“Did you say you were calling about a vote?” she asked.
“No, the freeze,” he said as he leaned further over the desk, in a back room in the Jerusalem office of the Council of Jewish Communities of Judea and Samaria.
“What freeze?” asked the woman, who was still confused.
“It’s a Likud Party matter,” he finally said.
“Oh,” she said, “Aryeh will be home later.”
Friedlander was one of 10 teenagers who on Sunday evening tried to sway Likud Party members, including members of the Likud Central Committee, to sign a letter of support for the 10 Likud MKs and four Likud ministers, who have vocally opposed the 90-day settlement freeze
that Prime Minister Binyamin Netanyahu is seeking to impose in return for various US guarantees.
Instead of doing their homework or playing on the computer, they hoped to influence international diplomacy, one phone call at a time.
Elchanan Hayon, 17, of Modi’in, said he had missed the anti-freeze rally
held earlier in the day, in front of the Prime Minister’s Office,
because there was no space left on the buses.
So he was glad, he said, that he had a different opportunity to do something “that matters.”
As of Sunday night, 450 central committee members had agreed to sign the
letter, according to Shevach Stern of the Likud National Form, which
initiated the document.
“We wanted the MKs to know to that we support them and we will stand behind them in the next elections,” Stern said. With each call, the teens checked names off printed lists of Likud Party members.
They made sure to return to numbers where no one had answered. In some
cases, they had called so many times that they started to recognize the
different ring tones.
“This is the Lady Gaga song I was telling you about,” said Racheli Bron, 16, of Beit Shemesh.
“Lady Gaga, Lady Gaga,” teased one of the teens, trying to break her concentration.
But Racheli kept a straight face until she hung up. Again, the party member was not available.

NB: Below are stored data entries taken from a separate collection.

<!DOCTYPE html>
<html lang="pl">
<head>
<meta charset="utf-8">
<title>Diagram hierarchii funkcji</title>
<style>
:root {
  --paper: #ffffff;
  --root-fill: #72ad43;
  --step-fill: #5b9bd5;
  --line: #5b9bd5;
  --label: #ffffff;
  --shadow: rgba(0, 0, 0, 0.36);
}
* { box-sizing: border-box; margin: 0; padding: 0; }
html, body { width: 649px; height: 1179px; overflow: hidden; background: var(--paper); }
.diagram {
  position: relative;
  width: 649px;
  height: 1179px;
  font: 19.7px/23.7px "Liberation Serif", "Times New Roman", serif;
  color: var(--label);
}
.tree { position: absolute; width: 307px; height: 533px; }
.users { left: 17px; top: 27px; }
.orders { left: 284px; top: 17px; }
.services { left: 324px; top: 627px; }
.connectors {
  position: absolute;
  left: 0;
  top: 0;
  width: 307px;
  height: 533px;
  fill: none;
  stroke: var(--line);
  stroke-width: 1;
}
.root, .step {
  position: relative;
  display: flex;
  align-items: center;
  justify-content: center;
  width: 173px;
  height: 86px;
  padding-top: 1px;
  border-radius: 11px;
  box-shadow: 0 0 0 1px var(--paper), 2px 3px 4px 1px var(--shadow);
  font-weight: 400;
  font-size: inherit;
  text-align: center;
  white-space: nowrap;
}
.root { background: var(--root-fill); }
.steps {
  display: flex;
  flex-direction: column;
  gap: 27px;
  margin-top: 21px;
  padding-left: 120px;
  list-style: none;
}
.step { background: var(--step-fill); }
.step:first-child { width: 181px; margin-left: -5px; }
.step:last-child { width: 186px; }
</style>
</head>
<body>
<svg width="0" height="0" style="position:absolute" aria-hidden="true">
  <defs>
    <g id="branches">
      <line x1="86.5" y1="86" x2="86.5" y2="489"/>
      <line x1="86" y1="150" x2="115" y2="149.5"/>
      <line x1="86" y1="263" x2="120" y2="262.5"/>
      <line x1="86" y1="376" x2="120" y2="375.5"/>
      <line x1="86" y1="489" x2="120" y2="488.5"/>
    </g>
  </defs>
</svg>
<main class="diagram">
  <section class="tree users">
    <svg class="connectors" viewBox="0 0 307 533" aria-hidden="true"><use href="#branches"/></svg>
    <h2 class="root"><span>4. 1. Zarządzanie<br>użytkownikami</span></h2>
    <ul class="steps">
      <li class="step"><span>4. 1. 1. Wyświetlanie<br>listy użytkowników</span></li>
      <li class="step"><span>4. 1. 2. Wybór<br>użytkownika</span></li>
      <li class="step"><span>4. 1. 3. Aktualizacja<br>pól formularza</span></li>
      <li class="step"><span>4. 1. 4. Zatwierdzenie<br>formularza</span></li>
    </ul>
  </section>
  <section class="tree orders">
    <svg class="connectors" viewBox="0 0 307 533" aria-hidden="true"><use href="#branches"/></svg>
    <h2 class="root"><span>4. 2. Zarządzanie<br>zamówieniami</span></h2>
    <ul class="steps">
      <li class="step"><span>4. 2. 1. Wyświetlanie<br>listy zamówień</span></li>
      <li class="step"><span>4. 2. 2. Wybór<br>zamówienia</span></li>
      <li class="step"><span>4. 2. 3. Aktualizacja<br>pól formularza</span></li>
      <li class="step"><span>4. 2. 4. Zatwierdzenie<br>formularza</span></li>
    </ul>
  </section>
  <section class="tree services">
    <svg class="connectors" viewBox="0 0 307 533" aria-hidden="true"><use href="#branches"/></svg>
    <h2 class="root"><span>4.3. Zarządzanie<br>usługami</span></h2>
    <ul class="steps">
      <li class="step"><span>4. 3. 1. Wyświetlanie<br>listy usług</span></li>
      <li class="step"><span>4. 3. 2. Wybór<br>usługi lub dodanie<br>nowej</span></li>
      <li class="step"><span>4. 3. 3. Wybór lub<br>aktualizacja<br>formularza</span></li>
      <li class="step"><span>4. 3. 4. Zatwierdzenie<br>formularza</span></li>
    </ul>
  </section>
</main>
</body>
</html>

She was so good at looking serious, that with each call it was hard to tell if she had succeeded or failed.
“We wanted to ask if you can support the parliamentarians who have
endangered their standing by speaking out against the freeze,” she said
into the phone, after she dialed the next number on the list.
She listened for a few moments. Only after she hung up, did she announced, “One more against the freeze.”